Victims of underreported crimes soughtWritten by Caitlin McGlade | | email@example.com
She blamed herself.
She was 18. She was at a friend’s house drinking beer. She started getting so tired she could barely keep her eyes open. She remembered her friend leaving the room with a partner, leaving her alone with a man she hardly knew. Then, nothing.
She awoke the next morning naked. In bed next to the man she hardly knew. Fumbling to get dressed and still feeling woozy, she fled the room before he awoke. She never saw him again. But she hasn’t completely recovered nine years later. She doesn’t think victims really ever do.
Days later, her so-called friend approached her and admitted she had drugged her drink. She was too uptight about men, her friend told her, so this friend figured she’d make things a little easier.
Sharon (not her real name — Toledo Free Press does not identify rape or sexual assault victims) was “uptight about men” because she was molested as a child.
Even still, Sharon said she fell victim not only to a man, but to her own self-doubt.
“Victim blaming — it is a huge reason why victims do not come forward and it starts long before the victim goes to court,” said Deborah Stoll, director of the YWCA H.O.P.E. Center. “Many people believe and accept the myths of rape. We accept as truth that somehow the victim is responsible for what happens to her; that she shouldn’t be out at night, shouldn’t be drinking, she shouldn’t flirt, she shouldn’t be wearing certain kinds of clothing.”
Fearing that type of reaction, Sharon didn’t talk to her friends or family. She did not report the rape to the police. She worried that she would get in trouble for underage drinking.
“At the time, I didn’t completely understand that it was rape,” she said. “I felt like I had that drink, I wasn’t able to say no, so if i didn’t say no was that really rape? In my mind, that was the process I was going through. It took me a while to come to the conclusion that what happened to me wasn’t my fault.”
It took nearly five years. One of Sharon’s friends had a similar experience and came to her to talk. Sharon found herself repeating to her friend that it wasn’t her fault. That she shouldn’t feel guilty. That she was a victim. And then it clicked.
“If I feel this way about her then why am I so hard on myself?” she wondered.
Reassuring a victim in the same way Sharon did to her friend is one of the most important offerings toward recovery you can make, Stoll said.
Reporting a rape is intimidating, Sharon said. There’s the courtroom experience, in which the defense sometimes alleges a victim’s history of flirting or promiscuity or blurs the line as to whether the victim provoked sexual activity between herself or gave tacit consent to the alleged rapist. And prior to that, victims fear being charged with falsifying a police report if his or her story has any holes or discrepancies, Sharon said.

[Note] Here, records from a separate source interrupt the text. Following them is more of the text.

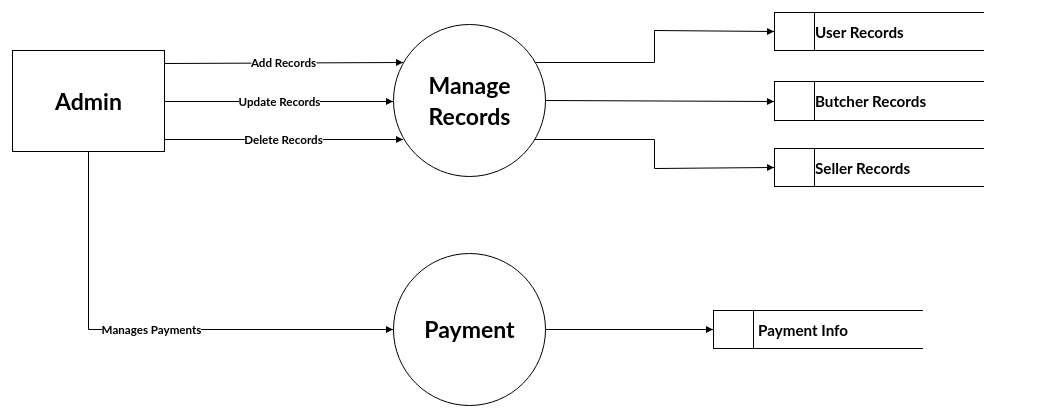
<!DOCTYPE html>
<html lang="en">
<head>
<meta charset="utf-8">
<title>Admin data flow diagram</title>
<style>
:root { --ink: #000; --paper: #fff; }
* { box-sizing: border-box; }
html, body { margin: 0; background: var(--paper); }
.diagram {
  position: relative; width: 1040px; height: 418px; overflow: hidden;
  background: var(--paper); color: var(--ink);
  font-family: Lato, "Open Sans", sans-serif; font-weight: 700;
}
.flows { position: absolute; left: 0; top: 0; display: block; }
.flows polyline { fill: none; stroke: var(--ink); stroke-width: 1; }
.entity, .process, .store, .flow-label { position: absolute; white-space: nowrap; }
.entity, .process {
  display: flex; align-items: center; justify-content: center; text-align: center;
  border: 1px solid var(--ink); background: var(--paper);
  font-size: 23px; line-height: 31px;
}
.entity { left: 12px; top: 50px; width: 153px; height: 102px; }
.process { left: 393px; width: 153px; height: 153px; border-radius: 50%; }
.manage { top: 24px; }
.payment { top: 253px; }
.store {
  display: flex; align-items: center; width: 210px; height: 39px;
  border: solid var(--ink); border-width: 1px 0; font-size: 15.2px; line-height: 20px;
}
.store::before {
  content: ""; flex: none; align-self: stretch; width: 39px;
  border: solid var(--ink); border-width: 0 1px;
}
.users { left: 774px; top: 12px; }
.butchers { left: 774px; top: 81px; height: 40px; }
.sellers { left: 774px; top: 148px; }
.payments { left: 713px; top: 310px; gap: 4px; }
.flow-label {
  transform: translate(-50%, -50%); background: var(--paper);
  font-size: 11.6px; line-height: 14px;
}
.add { left: 283.5px; top: 63px; }
.update { left: 279.5px; top: 102px; }
.delete { left: 283.5px; top: 140px; }
.manages { left: 151.5px; top: 330px; }
</style>
</head>
<body>
<main class="diagram">
  <svg class="flows" width="1040" height="418" viewBox="0 0 1040 418" aria-hidden="true">
    <defs>
      <marker id="arrow" markerUnits="userSpaceOnUse" markerWidth="8" markerHeight="8" refX="7" refY="4" orient="auto">
        <polygon points="0,0.5 7,4 0,7.5"/>
      </marker>
    </defs>
    <g marker-end="url(#arrow)">
      <polyline points="165,63.5 403,62.5"/>
      <polyline points="165,101.5 393,101.5"/>
      <polyline points="165,139.5 403,139.5"/>
      <polyline points="88.5,152 88.5,329.5 393,329.5"/>
      <polyline points="535,62.5 654.5,62.5 654.5,30.5 774,31.5"/>
      <polyline points="546,100.5 774,101.5"/>
      <polyline points="535,139.5 654.5,139.5 654.5,168.5 774,167.5"/>
      <polyline points="546,329.5 713,329.5"/>
    </g>
  </svg>

  <div class="entity">Admin</div>
  <div class="process manage">Manage<br>Records</div>
  <div class="process payment">Payment</div>

  <span class="flow-label add">Add Records</span>
  <span class="flow-label update">Update Records</span>
  <span class="flow-label delete">Delete Records</span>
  <span class="flow-label manages">Manages Payments</span>

  <div class="store users">User Records</div>
  <div class="store butchers">Butcher Records</div>
  <div class="store sellers">Seller Records</div>
  <div class="store payments">Payment Info</div>
</main>
</body>
</html>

Fifty-four percent of sexual assaults are not reported to the police. And 97 percent of rapists will never go to jail, according to the National Crime Victimization Survey. Nationally, nine out of 100 rapes end up in prosecution.
According to the City of Toledo’s 2010 Annual Report, 140 rapes were reported in 2010.
That was down from 165 the year prior. The clearance rate in 2010 was reported at 34.3 percent, down from 37.6 percent the year before.
Sharon started volunteering at the H.O.P.E. Center a few years ago. She said she wished she would have used some of the services following her incident but that she feared to come forward.
The center will participate in the Victims’ Rights Survivor Night on April 25 with the goal to reach out to more men and women who have yet to seek aid.
The H.O.P.E. Center has a 24-hour crisis line, often used by individuals who have been raped in the past and are facing the depression, the insomnia and eating disorders after the assault. The organization also has a program that sends an advocate to emergency rooms to talk to victims who share what their options are if they want to report to the police. The center also has support groups for the victims. There are about 160 victims a year.
Sharon grimaces when thinking about the common perception that rape victims are typically accosted by “that guy in the bushes” or in a “dark alley.”
Her assailant was an acquaintance. About two-thirds of rape victims across the country also know their aggressor, according to the Rape, Abuse and Incest National Network. Stoll has a theory as to why misconceptions about rape still exist despite the data.
“We believe them for self protection; if we say we can protect ourselves by not going out at night or watching where we park then we feel safer,” Stoll said. “And I think it also is why we point fingers at victims and we look for things that they did wrong so we can avoid those pitfalls.”